This notation states that action Action can be performed on nonterminal nonterminal and returns a value that is a member of the semantic domain T. The action’s value is either defined using the notation Action[nonterminal  expansion] = expression below or set as a side effect of computing another action via an action assignment.

Action[nonterminal  expansion] = expression;

This notation specifies the value that action Action on nonterminal nonterminal computes in the case where nonterminal nonterminal expands to the given expansion. expansion can contain zero or more terminals and nonterminals (as well as other notations allowed on the right side of a grammar production). Furthermore, the terminals and nonterminals of expansion can be subscripted to allow them to be unambiguously referenced by action references or nonterminal references inside expression.

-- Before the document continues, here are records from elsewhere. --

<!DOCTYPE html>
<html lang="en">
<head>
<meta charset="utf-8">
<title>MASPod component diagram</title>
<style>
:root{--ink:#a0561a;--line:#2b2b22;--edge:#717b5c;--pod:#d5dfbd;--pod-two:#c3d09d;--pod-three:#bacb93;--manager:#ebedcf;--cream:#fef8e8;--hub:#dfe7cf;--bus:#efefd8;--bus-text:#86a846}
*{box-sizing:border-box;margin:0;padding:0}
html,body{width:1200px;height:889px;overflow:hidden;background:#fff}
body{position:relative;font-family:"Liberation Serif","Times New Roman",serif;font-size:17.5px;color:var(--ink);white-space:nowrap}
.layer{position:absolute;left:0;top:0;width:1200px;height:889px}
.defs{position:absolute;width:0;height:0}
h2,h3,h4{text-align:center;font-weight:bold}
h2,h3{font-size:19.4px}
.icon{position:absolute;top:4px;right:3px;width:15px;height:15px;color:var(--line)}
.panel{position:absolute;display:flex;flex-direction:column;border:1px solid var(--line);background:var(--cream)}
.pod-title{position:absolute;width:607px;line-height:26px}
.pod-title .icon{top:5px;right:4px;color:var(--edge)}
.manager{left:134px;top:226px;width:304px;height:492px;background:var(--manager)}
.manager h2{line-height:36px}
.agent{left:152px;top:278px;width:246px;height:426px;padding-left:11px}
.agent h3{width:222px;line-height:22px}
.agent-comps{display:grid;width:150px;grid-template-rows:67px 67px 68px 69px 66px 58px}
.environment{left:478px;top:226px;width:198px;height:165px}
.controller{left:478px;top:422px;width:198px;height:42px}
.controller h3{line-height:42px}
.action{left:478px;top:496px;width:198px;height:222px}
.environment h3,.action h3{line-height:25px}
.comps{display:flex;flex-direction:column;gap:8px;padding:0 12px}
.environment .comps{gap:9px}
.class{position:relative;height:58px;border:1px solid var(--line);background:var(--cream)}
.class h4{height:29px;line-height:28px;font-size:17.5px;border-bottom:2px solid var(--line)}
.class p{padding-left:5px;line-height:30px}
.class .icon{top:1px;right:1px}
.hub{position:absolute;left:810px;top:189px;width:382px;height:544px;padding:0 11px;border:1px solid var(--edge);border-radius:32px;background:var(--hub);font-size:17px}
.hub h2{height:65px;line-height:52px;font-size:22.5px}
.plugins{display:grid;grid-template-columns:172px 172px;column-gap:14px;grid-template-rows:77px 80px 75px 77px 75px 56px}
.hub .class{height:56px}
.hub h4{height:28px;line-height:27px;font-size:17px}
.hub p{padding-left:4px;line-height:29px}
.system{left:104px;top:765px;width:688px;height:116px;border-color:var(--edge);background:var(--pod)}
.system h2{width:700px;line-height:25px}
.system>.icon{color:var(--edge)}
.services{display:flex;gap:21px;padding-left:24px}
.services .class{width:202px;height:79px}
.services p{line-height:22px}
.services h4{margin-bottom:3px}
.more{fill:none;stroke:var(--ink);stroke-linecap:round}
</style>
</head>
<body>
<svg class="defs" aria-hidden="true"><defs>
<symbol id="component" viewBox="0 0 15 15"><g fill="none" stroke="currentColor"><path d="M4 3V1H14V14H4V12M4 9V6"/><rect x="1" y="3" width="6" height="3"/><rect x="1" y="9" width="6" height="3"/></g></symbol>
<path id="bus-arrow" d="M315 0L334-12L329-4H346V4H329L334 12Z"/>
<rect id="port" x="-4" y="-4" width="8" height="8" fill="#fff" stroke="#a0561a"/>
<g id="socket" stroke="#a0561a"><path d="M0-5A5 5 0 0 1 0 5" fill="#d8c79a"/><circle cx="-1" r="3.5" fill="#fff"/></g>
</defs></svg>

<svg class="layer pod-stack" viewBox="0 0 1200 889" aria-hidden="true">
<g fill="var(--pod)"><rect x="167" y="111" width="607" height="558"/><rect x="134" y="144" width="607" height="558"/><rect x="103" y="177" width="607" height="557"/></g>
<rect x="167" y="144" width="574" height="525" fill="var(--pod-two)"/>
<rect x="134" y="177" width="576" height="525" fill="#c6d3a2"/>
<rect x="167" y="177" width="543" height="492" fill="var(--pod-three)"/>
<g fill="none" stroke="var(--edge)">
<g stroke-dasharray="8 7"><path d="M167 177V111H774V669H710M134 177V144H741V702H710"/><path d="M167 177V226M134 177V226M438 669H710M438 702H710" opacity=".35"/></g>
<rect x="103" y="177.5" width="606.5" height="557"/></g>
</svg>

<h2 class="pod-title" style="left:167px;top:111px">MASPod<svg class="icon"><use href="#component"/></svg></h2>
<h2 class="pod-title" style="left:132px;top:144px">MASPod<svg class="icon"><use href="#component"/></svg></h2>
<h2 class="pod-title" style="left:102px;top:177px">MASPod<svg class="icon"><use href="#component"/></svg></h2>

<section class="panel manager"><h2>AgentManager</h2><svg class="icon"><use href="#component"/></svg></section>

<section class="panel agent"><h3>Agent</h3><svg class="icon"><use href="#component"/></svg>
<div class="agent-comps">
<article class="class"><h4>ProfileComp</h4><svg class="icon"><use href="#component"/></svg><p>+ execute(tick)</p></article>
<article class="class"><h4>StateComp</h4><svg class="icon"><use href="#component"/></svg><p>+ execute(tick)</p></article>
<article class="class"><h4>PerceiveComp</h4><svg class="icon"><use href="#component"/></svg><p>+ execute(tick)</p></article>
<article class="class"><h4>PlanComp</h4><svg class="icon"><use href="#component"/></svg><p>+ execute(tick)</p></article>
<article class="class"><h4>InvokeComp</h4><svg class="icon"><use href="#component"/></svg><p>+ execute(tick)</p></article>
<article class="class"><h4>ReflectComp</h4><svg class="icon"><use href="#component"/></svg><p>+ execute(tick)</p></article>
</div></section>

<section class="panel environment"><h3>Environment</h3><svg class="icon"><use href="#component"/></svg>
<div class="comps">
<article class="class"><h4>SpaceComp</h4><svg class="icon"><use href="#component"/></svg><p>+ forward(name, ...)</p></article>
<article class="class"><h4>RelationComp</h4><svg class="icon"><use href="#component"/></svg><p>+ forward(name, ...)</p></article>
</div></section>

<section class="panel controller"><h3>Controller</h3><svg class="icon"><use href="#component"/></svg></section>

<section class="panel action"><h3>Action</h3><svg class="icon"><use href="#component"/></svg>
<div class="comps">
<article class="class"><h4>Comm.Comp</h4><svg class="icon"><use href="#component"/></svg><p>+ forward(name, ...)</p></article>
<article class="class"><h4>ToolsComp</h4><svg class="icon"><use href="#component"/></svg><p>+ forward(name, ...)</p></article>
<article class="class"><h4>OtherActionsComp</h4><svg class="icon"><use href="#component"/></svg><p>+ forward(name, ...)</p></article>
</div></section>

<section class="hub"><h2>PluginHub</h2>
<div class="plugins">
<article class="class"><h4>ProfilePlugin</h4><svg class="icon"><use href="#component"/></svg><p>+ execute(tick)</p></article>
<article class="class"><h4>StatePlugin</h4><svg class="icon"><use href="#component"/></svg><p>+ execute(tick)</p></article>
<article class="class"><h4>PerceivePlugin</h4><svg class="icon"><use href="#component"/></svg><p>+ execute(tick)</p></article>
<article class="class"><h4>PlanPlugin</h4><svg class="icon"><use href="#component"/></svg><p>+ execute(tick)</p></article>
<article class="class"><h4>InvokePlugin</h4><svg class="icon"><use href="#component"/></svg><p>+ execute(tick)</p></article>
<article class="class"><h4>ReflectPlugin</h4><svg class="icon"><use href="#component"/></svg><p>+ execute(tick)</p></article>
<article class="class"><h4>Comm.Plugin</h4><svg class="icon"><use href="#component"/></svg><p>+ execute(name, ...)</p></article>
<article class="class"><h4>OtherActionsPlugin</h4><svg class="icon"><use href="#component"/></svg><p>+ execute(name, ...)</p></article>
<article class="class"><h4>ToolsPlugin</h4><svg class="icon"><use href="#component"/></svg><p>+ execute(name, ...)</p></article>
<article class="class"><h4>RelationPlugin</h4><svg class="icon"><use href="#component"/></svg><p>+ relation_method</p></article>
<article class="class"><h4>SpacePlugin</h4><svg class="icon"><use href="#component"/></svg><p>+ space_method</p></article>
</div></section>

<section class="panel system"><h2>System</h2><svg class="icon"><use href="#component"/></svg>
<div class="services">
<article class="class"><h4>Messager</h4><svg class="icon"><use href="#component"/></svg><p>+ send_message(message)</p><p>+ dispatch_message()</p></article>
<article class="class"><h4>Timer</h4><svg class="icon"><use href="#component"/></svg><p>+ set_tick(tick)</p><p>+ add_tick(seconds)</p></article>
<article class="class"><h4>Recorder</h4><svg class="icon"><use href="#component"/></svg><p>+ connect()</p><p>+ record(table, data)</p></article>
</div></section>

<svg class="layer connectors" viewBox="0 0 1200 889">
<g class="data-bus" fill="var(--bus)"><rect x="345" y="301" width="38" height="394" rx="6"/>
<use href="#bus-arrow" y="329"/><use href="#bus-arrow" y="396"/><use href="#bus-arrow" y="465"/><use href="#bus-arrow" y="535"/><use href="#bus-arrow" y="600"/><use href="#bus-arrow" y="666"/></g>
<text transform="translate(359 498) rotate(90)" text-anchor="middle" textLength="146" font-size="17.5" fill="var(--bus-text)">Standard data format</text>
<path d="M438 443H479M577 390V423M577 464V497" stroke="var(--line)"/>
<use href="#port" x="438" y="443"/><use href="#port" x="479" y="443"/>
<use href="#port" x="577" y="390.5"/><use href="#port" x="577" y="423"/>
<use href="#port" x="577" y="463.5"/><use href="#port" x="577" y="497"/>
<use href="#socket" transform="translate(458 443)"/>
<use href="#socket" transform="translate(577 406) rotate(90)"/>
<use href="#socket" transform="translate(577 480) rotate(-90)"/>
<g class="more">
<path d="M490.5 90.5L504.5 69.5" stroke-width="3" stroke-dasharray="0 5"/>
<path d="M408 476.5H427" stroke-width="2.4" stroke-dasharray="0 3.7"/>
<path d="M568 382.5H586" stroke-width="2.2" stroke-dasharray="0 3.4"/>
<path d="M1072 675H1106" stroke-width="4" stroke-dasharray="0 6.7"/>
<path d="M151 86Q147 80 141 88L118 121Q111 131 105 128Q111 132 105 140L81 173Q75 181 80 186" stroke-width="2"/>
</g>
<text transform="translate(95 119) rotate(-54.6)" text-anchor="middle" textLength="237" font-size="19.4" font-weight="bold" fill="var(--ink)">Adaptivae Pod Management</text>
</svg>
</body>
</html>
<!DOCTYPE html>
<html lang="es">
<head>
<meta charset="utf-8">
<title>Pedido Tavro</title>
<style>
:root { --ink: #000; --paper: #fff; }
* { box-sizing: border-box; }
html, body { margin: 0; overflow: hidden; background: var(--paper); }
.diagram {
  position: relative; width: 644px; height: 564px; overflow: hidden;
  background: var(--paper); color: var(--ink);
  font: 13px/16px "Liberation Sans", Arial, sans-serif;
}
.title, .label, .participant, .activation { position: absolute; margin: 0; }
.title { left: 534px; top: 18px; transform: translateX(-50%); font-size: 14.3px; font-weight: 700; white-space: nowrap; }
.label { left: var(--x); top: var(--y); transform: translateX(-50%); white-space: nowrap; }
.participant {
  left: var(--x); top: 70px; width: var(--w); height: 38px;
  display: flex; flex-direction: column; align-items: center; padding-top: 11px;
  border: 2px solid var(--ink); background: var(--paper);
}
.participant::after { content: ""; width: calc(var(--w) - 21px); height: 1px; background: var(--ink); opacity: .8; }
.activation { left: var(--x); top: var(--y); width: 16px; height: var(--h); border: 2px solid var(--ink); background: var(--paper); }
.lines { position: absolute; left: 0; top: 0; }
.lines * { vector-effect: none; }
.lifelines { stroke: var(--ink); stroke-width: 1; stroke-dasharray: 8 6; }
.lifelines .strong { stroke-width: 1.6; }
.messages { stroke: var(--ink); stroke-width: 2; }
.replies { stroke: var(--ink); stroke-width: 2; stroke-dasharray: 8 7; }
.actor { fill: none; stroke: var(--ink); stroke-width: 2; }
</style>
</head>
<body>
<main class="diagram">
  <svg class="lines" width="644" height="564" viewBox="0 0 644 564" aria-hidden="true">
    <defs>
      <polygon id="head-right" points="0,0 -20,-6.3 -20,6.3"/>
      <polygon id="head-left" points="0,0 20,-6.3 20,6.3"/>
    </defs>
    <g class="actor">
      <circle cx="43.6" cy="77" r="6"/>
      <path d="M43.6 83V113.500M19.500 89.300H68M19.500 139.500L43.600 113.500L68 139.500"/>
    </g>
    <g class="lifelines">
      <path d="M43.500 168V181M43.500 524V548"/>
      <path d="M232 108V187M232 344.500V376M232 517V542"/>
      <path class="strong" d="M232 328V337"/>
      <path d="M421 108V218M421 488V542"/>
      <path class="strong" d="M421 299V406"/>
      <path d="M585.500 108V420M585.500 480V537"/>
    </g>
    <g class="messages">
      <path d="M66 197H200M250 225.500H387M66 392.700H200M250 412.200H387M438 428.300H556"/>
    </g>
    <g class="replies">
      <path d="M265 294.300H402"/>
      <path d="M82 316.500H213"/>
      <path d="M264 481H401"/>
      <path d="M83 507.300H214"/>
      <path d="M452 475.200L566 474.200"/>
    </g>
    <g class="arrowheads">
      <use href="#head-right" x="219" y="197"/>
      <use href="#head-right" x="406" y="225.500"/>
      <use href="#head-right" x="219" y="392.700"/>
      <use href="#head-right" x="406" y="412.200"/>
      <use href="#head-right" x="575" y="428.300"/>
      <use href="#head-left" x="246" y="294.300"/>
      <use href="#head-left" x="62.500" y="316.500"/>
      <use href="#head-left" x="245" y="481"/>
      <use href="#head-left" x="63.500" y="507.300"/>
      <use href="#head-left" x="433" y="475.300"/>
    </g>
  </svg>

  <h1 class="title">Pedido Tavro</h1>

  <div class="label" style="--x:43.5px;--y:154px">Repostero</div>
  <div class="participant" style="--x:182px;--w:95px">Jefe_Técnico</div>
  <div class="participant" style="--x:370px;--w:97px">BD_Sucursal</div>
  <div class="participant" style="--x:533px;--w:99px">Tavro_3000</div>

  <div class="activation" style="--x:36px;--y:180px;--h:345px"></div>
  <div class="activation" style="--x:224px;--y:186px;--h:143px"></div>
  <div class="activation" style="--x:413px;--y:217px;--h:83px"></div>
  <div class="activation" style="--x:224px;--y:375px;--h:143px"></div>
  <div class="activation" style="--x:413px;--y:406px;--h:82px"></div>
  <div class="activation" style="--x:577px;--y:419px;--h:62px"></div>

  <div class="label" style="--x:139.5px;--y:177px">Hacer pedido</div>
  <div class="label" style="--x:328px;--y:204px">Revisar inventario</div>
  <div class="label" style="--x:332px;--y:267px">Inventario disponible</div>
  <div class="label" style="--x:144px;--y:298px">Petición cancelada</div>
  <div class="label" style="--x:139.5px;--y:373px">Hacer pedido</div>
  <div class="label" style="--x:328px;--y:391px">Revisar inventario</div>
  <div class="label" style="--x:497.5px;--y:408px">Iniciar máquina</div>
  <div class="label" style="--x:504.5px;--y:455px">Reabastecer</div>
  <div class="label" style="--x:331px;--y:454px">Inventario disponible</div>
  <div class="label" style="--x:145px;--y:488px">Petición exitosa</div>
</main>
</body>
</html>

Action[nonterminal]: T = expression;

This notation combines the above two — it specifies the semantic domain of the action as well as its value.

Action[nonterminal  expansion]
begin
step1;
step2;
... ;
stepm
end;

This notation is used when the computation of the action is too complex for an expression. Here the steps to compute the action are listed as step1 through stepm. A return step produces the value of the action.

proc Action[nonterminal  expansion] (param1T1, ... , paramnTn): T
step1;
step2;
... ;
stepm
end proc;

This notation is used only when Action returns a procedure when applied to nonterminal nonterminal with a single expansion expansion. Here the steps of the procedure are listed as step1 through stepm.

proc Action[nonterminal  expansion] (param1T1, ... , paramnTn): T
[nonterminal  expansion1do
step;
... ;
step;
[nonterminal  expansion2do
step;
... ;
step;
...;
[nonterminal  expansionndo
step;
... ;
step
end proc;

This notation is used only when Action returns a procedure when applied to nonterminal nonterminal with several expansions expansion1 through expansionn. The procedure is comprised of a series of cases, one for each expansion. Only the steps corresponding to the expansion found by the grammar parser used are evaluated.

 Waldemar Horwat Last modified Monday, April 22, 2002